At the request of stakeholders, OSHA has extended the comment period on its proposed Hazard Communication Standard (HCS) update. Here’s what you need to know, direct from three OSHA staffers.
This update was presented by Janet Carter and Deana Holmes, both health scientists, and Jennifer Lawless, an industrial hygienist, all with OSHA’s Standards Directorate, at the Voluntary Protection Programs Participants’ Association’s “Next Level Safety” virtual conference.
After issuing a Notice of Proposed Rulemaking (NPRM) on Feb. 16, 2021, OSHA opened a comment period which initially was to end April 19, 2021.
The new deadline for comments is May 19, 2021.
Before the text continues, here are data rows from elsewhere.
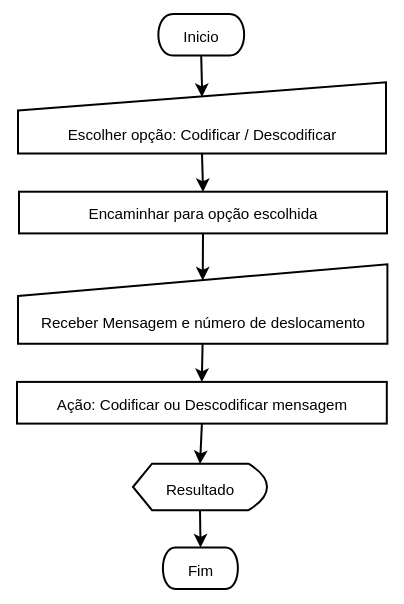
<!DOCTYPE html>
<html lang="pt">
<head>
<meta charset="utf-8">
<title>Fluxograma: codificar e descodificar</title>
<style>
  :root {
    --paper: #ffffff;
    --ink: #000000;
  }
  * { box-sizing: border-box; }
  html, body { margin: 0; overflow: hidden; background: var(--paper); }
  .flowchart {
    position: relative;
    width: 404px;
    height: 604px;
    overflow: hidden;
    background: var(--paper);
    color: var(--ink);
    font: 15.15px/20px "Liberation Sans", Arial, sans-serif;
  }
  .shapes { position: absolute; inset: 0; display: block; }
  .outline, .connector { fill: none; stroke: var(--ink); stroke-width: 2; }
  .outline { fill: var(--paper); stroke-miterlimit: 10; }
  .arrowhead { fill: var(--ink); }
  .node {
    position: absolute;
    margin: 0;
    display: flex;
    justify-content: center;
    white-space: nowrap;
  }
  .start   { left: 158px; top: 27px;  width: 86px; }
  .choose  { left: 18px;  top: 125px; width: 368px; }
  .route   { left: 19px;  top: 204px; width: 368px; }
  .receive { left: 18px;  top: 313px; width: 370px; }
  .action  { left: 17px;  top: 395px; width: 370px; }
  .result  { left: 133px; top: 480px; width: 134px; }
  .end     { left: 163px; top: 561px; width: 75px; }
</style>
</head>
<body>
<main class="flowchart">
  <svg class="shapes" width="404" height="604" viewBox="0 0 404 604" aria-hidden="true">
    <defs>
      <path id="arrowhead" class="arrowhead" d="M0 0 L-7 -14 L0 -10.5 L7 -14 Z"/>
    </defs>

    <g class="outline">
      <path d="M173 14 H229.5 C249 14 249 55.5 229.5 55.5 H173 C153.500 55.5 153.500 14 173 14 Z"/>
      <polygon points="18,110.500 386,82.300 386,153.600 18,153.600"/>
      <rect x="19" y="191.700" width="368" height="41.700"/>
      <polygon points="18,296 387.400,264.300 387.400,343.800 18,343.800"/>
      <rect x="17" y="381.900" width="369.800" height="41.700"/>
      <path d="M133 487 L152 463.700 H248.500 Q267 475 267 487 Q267 499 248.500 510.200 H152 Z"/>
      <path d="M175.500 547.500 H225.500 C242 547.500 242 589 225.500 589 H175.500 C158.700 589 158.700 547.500 175.500 547.500 Z"/>
    </g>

    <g class="connector">
      <line x1="201.200" y1="55.500" x2="202" y2="87"/>
      <line x1="202" y1="153.600" x2="202.800" y2="182"/>
      <line x1="203" y1="233.400" x2="202.800" y2="270"/>
      <line x1="202.600" y1="343.800" x2="202" y2="372"/>
      <line x1="201.900" y1="423.600" x2="200.500" y2="454"/>
      <line x1="200" y1="510.200" x2="200.400" y2="538"/>
    </g>

    <use href="#arrowhead" transform="translate(202 97) rotate(-1)"/>
    <use href="#arrowhead" transform="translate(203 192) rotate(-1)"/>
    <use href="#arrowhead" transform="translate(202.700 280.500)"/>
    <use href="#arrowhead" transform="translate(201.800 382) rotate(1)"/>
    <use href="#arrowhead" transform="translate(200 464) rotate(3)"/>
    <use href="#arrowhead" transform="translate(200.500 547.500)"/>
  </svg>

  <p class="node start">Inicio</p>
  <p class="node choose">Escolher opção: Codificar / Descodificar</p>
  <p class="node route">Encaminhar para opção escolhida</p>
  <p class="node receive">Receber Mensagem e número de deslocamento</p>
  <p class="node action">Ação: Codificar ou Descodificar mensagem</p>
  <p class="node result">Resultado</p>
  <p class="node end">Fim</p>
</main>
</body>
</html>
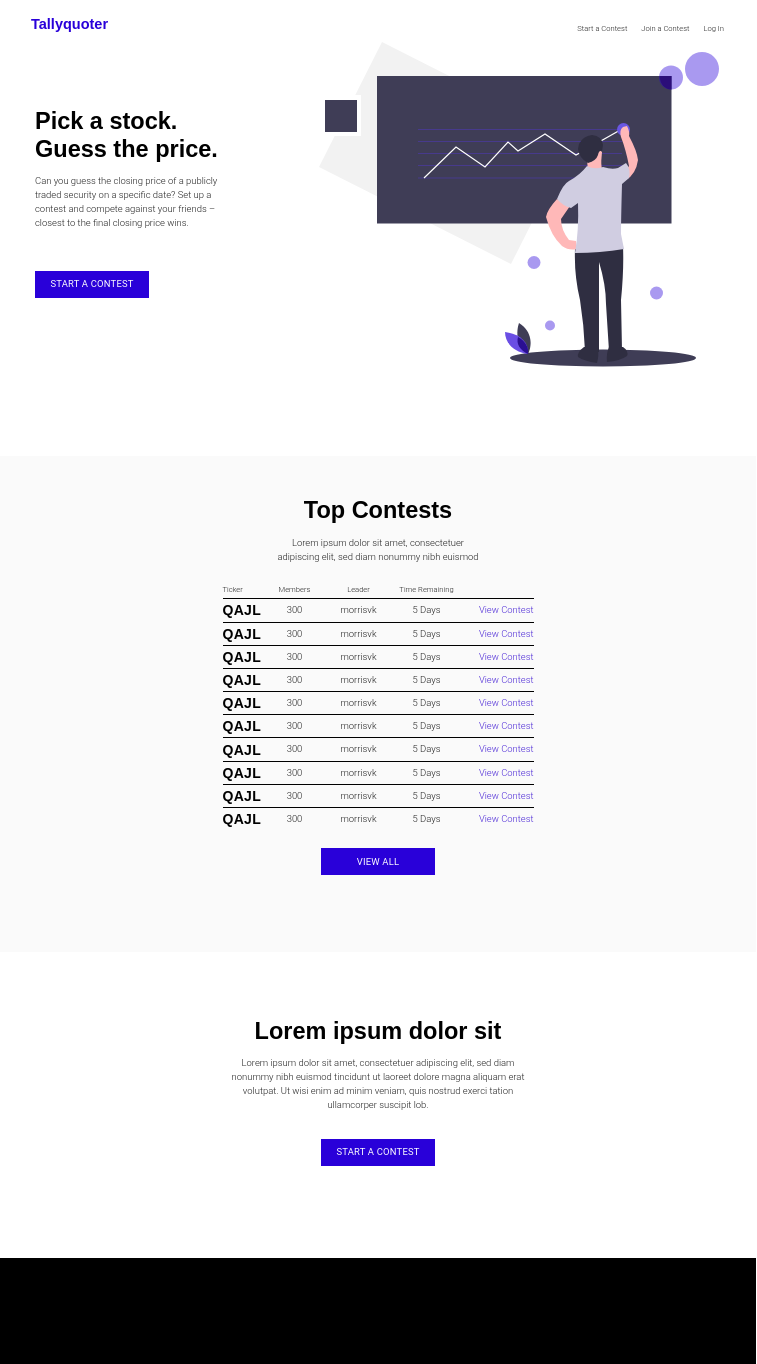
<!DOCTYPE html>
<html lang="en">
<head>
<meta charset="utf-8">
<title>Tallyquoter</title>
<style>
:root {
  --brand: #2900d9;
  --link: #4a26d6;
  --ink: #000;
  --text: #222;
  --slate: #3f3d56;
  --night: #2f2e41;
  --shirt: #d0cde1;
  --skin: #ffb8b8;
  --paper: #f2f2f2;
  --band: #fafafa;
  --display: "Liberation Sans", Arial, sans-serif;
  --body: Roboto, sans-serif;
}
* { box-sizing: border-box; margin: 0; padding: 0; }
html, body { width: 757px; height: 1364px; overflow: hidden; background: #fff; }
body { font: 300 9.45px/14.15px var(--body); color: var(--text); }
a { color: inherit; text-decoration: none; }
.page { width: 756px; height: 1364px; display: flex; flex-direction: column; white-space: nowrap; }
h1, h2 { font: 700 23.5px/28px var(--display); color: var(--ink); }
.button {
  display: flex; align-items: center; justify-content: center;
  width: 114px; height: 27px;
  background: var(--brand); color: #fff;
  font-weight: 400; letter-spacing: .2px; text-transform: uppercase;
}
.hero { position: relative; height: 456px; flex: none; }
.scene { position: absolute; left: 0; top: 0; }
.site-header { position: relative; display: flex; justify-content: space-between; padding: 16px 32px 0 31px; height: 107px; }
.wordmark { font: 700 14.5px/17px var(--display); color: var(--brand); }
.site-nav { display: flex; padding-top: 6px; font-size: 7.6px; }
.site-nav a + a { margin-left: 14px; }
.pitch { position: relative; padding-left: 35px; }
.pitch p { margin: 11px 0 40px; }
.contests { height: 496px; flex: none; background: var(--band); display: flex; flex-direction: column; align-items: center; padding-top: 40px; text-align: center; }
.contests > p { margin: 12px 0 18px; }
.board { width: 311px; margin-bottom: 18px; }
.row {
  display: grid; grid-template-columns: 48px 48px 80px 56px 79px;
  align-items: center; height: 23.2px; border-top: 1px solid var(--ink);
}
.row.labels { border: 0; height: 16px; font-size: 7.6px; }
.row > :first-child { text-align: left; }
.row > :last-child { text-align: right; }
.ticker { font: 700 14px/16px var(--display); letter-spacing: .3px; color: var(--ink); }
.row a { color: var(--link); }
.closing { height: 306px; flex: none; display: flex; flex-direction: column; align-items: center; text-align: center; padding-top: 65px; }
.closing p { margin: 11px 0 26px; }
.site-footer { height: 106px; background: #000; }
</style>
</head>
<body>
<div class="page">
  <section class="hero">
    <svg class="scene" width="756" height="456" viewBox="0 0 756 456" role="img" aria-label="Man drawing a price chart on a large board">
      <polygon points="382,42 574,139 511,264 319,167" fill="var(--paper)"/>
      <rect x="321" y="95" width="40" height="41" fill="#fff"/>
      <rect x="325" y="100" width="32" height="32" fill="var(--slate)"/>
      <rect x="377" y="76" width="294.5" height="147.5" fill="var(--slate)"/>
      <g stroke="#473a8c" stroke-width="1">
        <line x1="418" y1="129.5" x2="622" y2="129.5"/>
        <line x1="418" y1="141.5" x2="622" y2="141.5"/>
        <line x1="418" y1="153.5" x2="622" y2="153.5"/>
        <line x1="418" y1="165.5" x2="622" y2="165.5"/>
        <line x1="418" y1="178" x2="622" y2="178"/>
      </g>
      <polyline points="424,178 456,147 485,167 508,142 518,151 545,134 576,155 622,129" fill="none" stroke="#fff" stroke-width="1.2"/>
      <circle cx="623.5" cy="129.5" r="6.5" fill="#6a57e3"/>
      <g fill="var(--brand)" fill-opacity=".4">
        <circle cx="671" cy="77.500" r="12"/>
        <circle cx="702" cy="69" r="17"/>
        <circle cx="534" cy="262.500" r="6.500"/>
        <circle cx="656.500" cy="293" r="6.500"/>
        <circle cx="550" cy="325.500" r="5"/>
      </g>
      <path d="M659.500 76H671.500V89.500Q661 89 659.500 76Z" fill="#2b0e79"/>
      <g class="ground">
        <ellipse cx="603" cy="358" rx="93" ry="8.500" fill="var(--slate)"/>
        <path d="M528 354C532 346 533 332 519 323C516 332 516 346 528 354Z" fill="var(--slate)"/>
        <path d="M528 354C529 343 521 334 505 332C505 343 514 352 528 354Z" fill="#6a4ee4"/>
        <path d="M528 354C529 347 525 341 518 337C516 344 520 350 528 354Z" fill="#2a0f91"/>
      </g>
      <g class="man">
        <path d="M575 249Q574 275 580 300Q584 325 585 351L599 352L599 262Q606 285 606 304L609 351L622 350L621 300Q624 270 623 246Z" fill="var(--night)"/>
        <path d="M584 347Q577 352 578 357Q584 361 597 363Q599 356 598 347Z" fill="var(--night)"/>
        <path d="M609 347L623 347Q629 351 627 356Q620 361 607 362Q606 354 609 347Z" fill="var(--night)"/>
        <path d="M557 199Q547 210 546 217Q551 236 562 246Q569 251 577 249L576 241L569 240Q561 230 561 219L570 206Z" fill="var(--skin)"/>
        <path d="M626 170L629 166Q626 150 621 137Q619 130 623 127L627 126Q630 132 629 136Q637 151 638 160Q636 174 626 180Z" fill="var(--skin)"/>
        <path d="M587 158L600 150L602 171L588 173Z" fill="var(--skin)"/>
        <path d="M587 166Q594 170 603 167Q612 170 618 168L626 163Q631 169 629 178L622 184Q621 220 621 234L624 249Q600 253 575 253Q579 230 578 203L571 208Q563 206 557 199Q563 184 569 181Q580 175 587 166Z" fill="var(--shirt)"/>
        <path d="M597 148L602 152L601 164L591 165L588 158Z" fill="var(--skin)"/>
        <path d="M579 144Q583 136 592 135Q602 136 603 145L602 151Q599 150 598 155Q596 161 588 163Q579 158 578 149Z" fill="var(--night)"/>
      </g>
    </svg>
    <header class="site-header">
      <a class="wordmark" href="#">Tallyquoter</a>
      <nav class="site-nav"><a href="#">Start a Contest</a><a href="#">Join a Contest</a><a href="#">Log In</a></nav>
    </header>
    <div class="pitch">
      <h1>Pick a stock.<br>Guess the price.</h1>
      <p>Can you guess the closing price of a publicly<br>traded security on a specific date? Set up a<br>contest and compete against your friends –<br>closest to the final closing price wins.</p>
      <a class="button" href="#">Start a contest</a>
    </div>
  </section>

  <section class="contests">
    <h2>Top Contests</h2>
    <p>Lorem ipsum dolor sit amet, consectetuer<br>adipiscing elit, sed diam nonummy nibh euismod</p>
    <div class="board">
      <div class="row labels"><span>Ticker</span><span>Members</span><span>Leader</span><span>Time Remaining</span><span></span></div>
      <div class="row"><span class="ticker">QAJL</span><span>300</span><span>morrisvk</span><span>5 Days</span><a href="#">View Contest</a></div>
      <div class="row"><span class="ticker">QAJL</span><span>300</span><span>morrisvk</span><span>5 Days</span><a href="#">View Contest</a></div>
      <div class="row"><span class="ticker">QAJL</span><span>300</span><span>morrisvk</span><span>5 Days</span><a href="#">View Contest</a></div>
      <div class="row"><span class="ticker">QAJL</span><span>300</span><span>morrisvk</span><span>5 Days</span><a href="#">View Contest</a></div>
      <div class="row"><span class="ticker">QAJL</span><span>300</span><span>morrisvk</span><span>5 Days</span><a href="#">View Contest</a></div>
      <div class="row"><span class="ticker">QAJL</span><span>300</span><span>morrisvk</span><span>5 Days</span><a href="#">View Contest</a></div>
      <div class="row"><span class="ticker">QAJL</span><span>300</span><span>morrisvk</span><span>5 Days</span><a href="#">View Contest</a></div>
      <div class="row"><span class="ticker">QAJL</span><span>300</span><span>morrisvk</span><span>5 Days</span><a href="#">View Contest</a></div>
      <div class="row"><span class="ticker">QAJL</span><span>300</span><span>morrisvk</span><span>5 Days</span><a href="#">View Contest</a></div>
      <div class="row"><span class="ticker">QAJL</span><span>300</span><span>morrisvk</span><span>5 Days</span><a href="#">View Contest</a></div>
    </div>
    <a class="button" href="#">View all</a>
  </section>

  <section class="closing">
    <h2>Lorem ipsum dolor sit</h2>
    <p>Lorem ipsum dolor sit amet, consectetuer adipiscing elit, sed diam<br>nonummy nibh euismod tincidunt ut laoreet dolore magna aliquam erat<br>volutpat. Ut wisi enim ad minim veniam, quis nostrud exerci tation<br>ullamcorper suscipit lob.</p>
    <a class="button" href="#">Start a contest</a>
  </section>

  <footer class="site-footer"></footer>
</div>
</body>
</html>
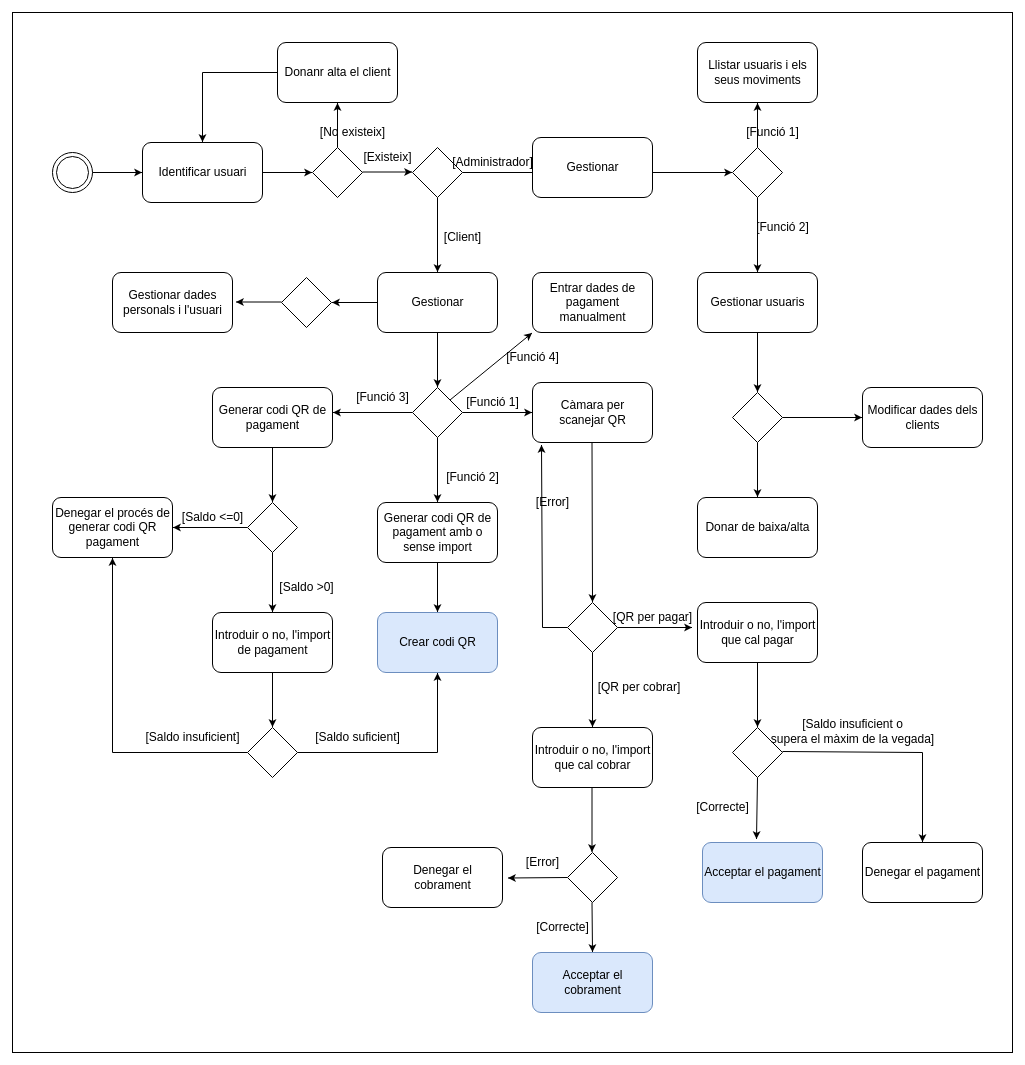
<!DOCTYPE html>
<html lang="ca">
<head>
<meta charset="utf-8">
<title>Diagrama d'activitat: pagaments amb QR</title>
<style>
:root {
  --paper: #ffffff;
  --ink: #000000;
  --result-fill: #dae8fc;
  --result-line: #6c8ebf;
}
* { box-sizing: border-box; }
html, body { margin: 0; }
body { width: 1025px; height: 1065px; overflow: hidden; background: var(--paper); }
.diagram {
  position: relative;
  width: 1025px;
  height: 1065px;
  overflow: hidden;
  color: var(--ink);
  font: 12px/14.6px "Liberation Sans", Arial, sans-serif;
  text-align: center;
  white-space: nowrap;
}
.frame { position: absolute; left: 12px; top: 12px; width: 1001px; height: 1041px; border: 1px solid var(--ink); }
.connectors { position: absolute; left: 0; top: 0; }
.flow { fill: none; stroke: var(--ink); marker-end: url(#arrow); }
.shape { fill: var(--paper); stroke: var(--ink); }
.activity {
  position: absolute;
  left: var(--x);
  top: var(--y);
  width: 121px;
  height: 61px;
  display: flex;
  align-items: center;
  justify-content: center;
  border: 1px solid var(--ink);
  border-radius: 9px;
  background: var(--paper);
}
.result { background: var(--result-fill); border-color: var(--result-line); }
.guard { position: absolute; left: var(--x); top: var(--y); transform: translate(-50%, -50%); }
</style>
</head>
<body>
<main class="diagram">
  <div class="frame"></div>

  <svg class="connectors" width="1025" height="1065" viewBox="0 0 1025 1065" aria-hidden="true">
    <defs>
      <marker id="arrow" markerUnits="userSpaceOnUse" markerWidth="10" markerHeight="10" refX="8.5" refY="4.5" orient="auto">
        <path d="M0.5 0.5L8.5 4.5L0.5 8.5L2.5 4.5Z"/>
      </marker>
      <polygon id="decision" class="shape" points="0,-25 25,0 0,25 -25,0"/>
    </defs>

    <g class="start">
      <circle class="shape" cx="72.5" cy="172.5" r="20"/>
      <circle class="shape" cx="72.5" cy="172.5" r="16"/>
    </g>

    <g class="flows">
      <path class="flow" d="M92.5 172.5H142"/>
      <path class="flow" d="M262.5 172.5H312"/>
      <path class="flow" d="M337.5 147.5V103"/>
      <path class="flow" d="M277.5 72.5H202.5V142"/>
      <path class="flow" d="M362.5 172L412 172"/>
      <path class="flow" d="M462.5 172.5H732"/>
      <path class="flow" d="M437.5 197.5V272"/>
      <path class="flow" d="M757.5 147.5V103"/>
      <path class="flow" d="M757.5 197.5V272"/>
      <path class="flow" d="M377.5 302.5H332"/>
      <path class="flow" d="M281.5 302L236 302"/>
      <path class="flow" d="M437.5 332.5V387"/>
      <path class="flow" d="M450 400L532 333"/>
      <path class="flow" d="M412.5 412.5H333"/>
      <path class="flow" d="M462.5 412.5H532"/>
      <path class="flow" d="M437.5 437.5V502"/>
      <path class="flow" d="M437.5 562.5V612"/>
      <path class="flow" d="M272.5 447.5V502"/>
      <path class="flow" d="M247.5 527.5H173"/>
      <path class="flow" d="M272.5 552.5V612"/>
      <path class="flow" d="M272.5 672.5V727"/>
      <path class="flow" d="M247.5 752.5H112.5V558"/>
      <path class="flow" d="M297.5 752.5H437.5V673"/>
      <path class="flow" d="M592 442.5L592.5 602"/>
      <path class="flow" d="M567.5 627.5H542.5L541.5 445"/>
      <path class="flow" d="M617.5 627.5H692"/>
      <path class="flow" d="M592.5 652.5V727"/>
      <path class="flow" d="M592 787.5L592 852"/>
      <path class="flow" d="M567.5 877.5L508 878"/>
      <path class="flow" d="M592 902.5L592.5 952"/>
      <path class="flow" d="M757.5 332.5V392"/>
      <path class="flow" d="M782.5 417.5H862"/>
      <path class="flow" d="M757.5 442.5V497"/>
      <path class="flow" d="M757.5 662.5V727"/>
      <path class="flow" d="M757.5 777.5L756.5 839"/>
      <path class="flow" d="M782.5 751.5L922.5 752.5V842"/>
    </g>

    <g class="decisions">
      <use href="#decision" x="337.5" y="172.5"/>
      <use href="#decision" x="437.5" y="172.5"/>
      <use href="#decision" x="757.5" y="172.5"/>
      <use href="#decision" x="306.5" y="302.5"/>
      <use href="#decision" x="437.5" y="412.5"/>
      <use href="#decision" x="757.5" y="417.5"/>
      <use href="#decision" x="272.5" y="527.5"/>
      <use href="#decision" x="592.5" y="627.5"/>
      <use href="#decision" x="272.5" y="752.5"/>
      <use href="#decision" x="757.5" y="752.5"/>
      <use href="#decision" x="592.5" y="877.5"/>
    </g>
  </svg>

  <div class="activity" style="--x:277px;--y:42px">Donanr alta el client</div>
  <div class="activity" style="--x:142px;--y:142px">Identificar usuari</div>
  <div class="activity" style="--x:532px;--y:137px">Gestionar</div>
  <div class="activity" style="--x:697px;--y:42px">Llistar usuaris i els<br>seus moviments</div>
  <div class="activity" style="--x:112px;--y:272px">Gestionar dades<br>personals i l'usuari</div>
  <div class="activity" style="--x:377px;--y:272px">Gestionar</div>
  <div class="activity" style="--x:532px;--y:272px">Entrar dades de<br>pagament<br>manualment</div>
  <div class="activity" style="--x:697px;--y:272px">Gestionar usuaris</div>
  <div class="activity" style="--x:212px;--y:387px">Generar codi QR de<br>pagament</div>
  <div class="activity" style="--x:532px;--y:382px">Càmara per<br>scanejar QR</div>
  <div class="activity" style="--x:862px;--y:387px">Modificar dades dels<br>clients</div>
  <div class="activity" style="--x:52px;--y:497px">Denegar el procés de<br>generar codi QR<br>pagament</div>
  <div class="activity" style="--x:377px;--y:502px">Generar codi QR de<br>pagament amb o<br>sense import</div>
  <div class="activity" style="--x:697px;--y:497px">Donar de baixa/alta</div>
  <div class="activity" style="--x:212px;--y:612px">Introduir o no, l'import<br>de pagament</div>
  <div class="activity result" style="--x:377px;--y:612px">Crear codi QR</div>
  <div class="activity" style="--x:697px;--y:602px">Introduir o no, l'import<br>que cal pagar</div>
  <div class="activity" style="--x:532px;--y:727px">Introduir o no, l'import<br>que cal cobrar</div>
  <div class="activity" style="--x:382px;--y:847px">Denegar el<br>cobrament</div>
  <div class="activity result" style="--x:702px;--y:842px">Acceptar el pagament</div>
  <div class="activity" style="--x:862px;--y:842px">Denegar el pagament</div>
  <div class="activity result" style="--x:532px;--y:952px">Acceptar el<br>cobrament</div>

  <span class="guard" style="--x:352.5px;--y:132px">[No existeix]</span>
  <span class="guard" style="--x:387.5px;--y:157px">[Existeix]</span>
  <span class="guard" style="--x:492.5px;--y:162px">[Administrador]</span>
  <span class="guard" style="--x:772.5px;--y:132px">[Funció 1]</span>
  <span class="guard" style="--x:782.5px;--y:227px">[Funció 2]</span>
  <span class="guard" style="--x:462.5px;--y:237px">[Client]</span>
  <span class="guard" style="--x:532.5px;--y:357px">[Funció 4]</span>
  <span class="guard" style="--x:382.5px;--y:397px">[Funció 3]</span>
  <span class="guard" style="--x:492.5px;--y:402px">[Funció 1]</span>
  <span class="guard" style="--x:472.5px;--y:477px">[Funció 2]</span>
  <span class="guard" style="--x:552.5px;--y:502px">[Error]</span>
  <span class="guard" style="--x:212.5px;--y:517px">[Saldo &lt;=0]</span>
  <span class="guard" style="--x:306.5px;--y:587px">[Saldo &gt;0]</span>
  <span class="guard" style="--x:652.5px;--y:617px">[QR per pagar]</span>
  <span class="guard" style="--x:639px;--y:687px">[QR per cobrar]</span>
  <span class="guard" style="--x:192.5px;--y:737px">[Saldo insuficient]</span>
  <span class="guard" style="--x:357.5px;--y:737px">[Saldo suficient]</span>
  <span class="guard" style="--x:852.5px;--y:732px">[Saldo insuficient o<br>supera el màxim de la vegada]</span>
  <span class="guard" style="--x:722.5px;--y:807px">[Correcte]</span>
  <span class="guard" style="--x:542.5px;--y:862px">[Error]</span>
  <span class="guard" style="--x:562.5px;--y:927px">[Correcte]</span>
</main>
</body>
</html>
Carter said there’s also been a request for hearings. If they’re held, they’ll be announced via the Federal Register. If a hearing is held, the comment period will be extended again.
The final rule will be based on feedback received via the comments, according to Carter.
She said the framework of HCS will remain the same. Updates will occur to things like definitions, Safety Data Sheets (SDSs) and hazard classes.
The update will align OSHA’s HCS with Revision 7 of the Globally Harmonized System of Classification and Labeling of Chemicals (GHS).
Carter says HCS is a living document, with revisions based on feedback from stakeholders and advancements in science.
The revisions will:
- provide clarification of existing requirements
- incorporate new hazard classes and categories
- streamline precautionary statements, and
- facilitate international business through increased alignment.
Now, here are some of the nitty gritty details.
In the alignment of HCS with GHS Revision 7:
- revisions will be made to health hazard definitions
- updates will occur to skin corrosion/irritation and serious eye damage/irritation chapters
- the flammable gases categories will be expanded
- a new chapter on desensitized explosives will be added
- a category of aerosols will be added
- some label elements will changes, including updated hazards, guidance and precautionary statements, and
- there will be updates to SDS sections 9 and 11.
Holmes noted some labeling changes are a result of stakeholder comments after OSHA’s most recent HCS revision in 2012.
Labeling changes will address relabeling chemicals already released for shipment and what has to be on smaller labels.
Lawless says pyrophoric gases will now be directly addressed in HCS.
Some changes also involve alignment with Department of Transportation and EPA requirements.
What do you like?
Like what you see in the proposal?
Carter says it’s equally important to let OSHA know about that, as it is to speak up about any concerns.
You can submit comments here.
You can read the proposal here.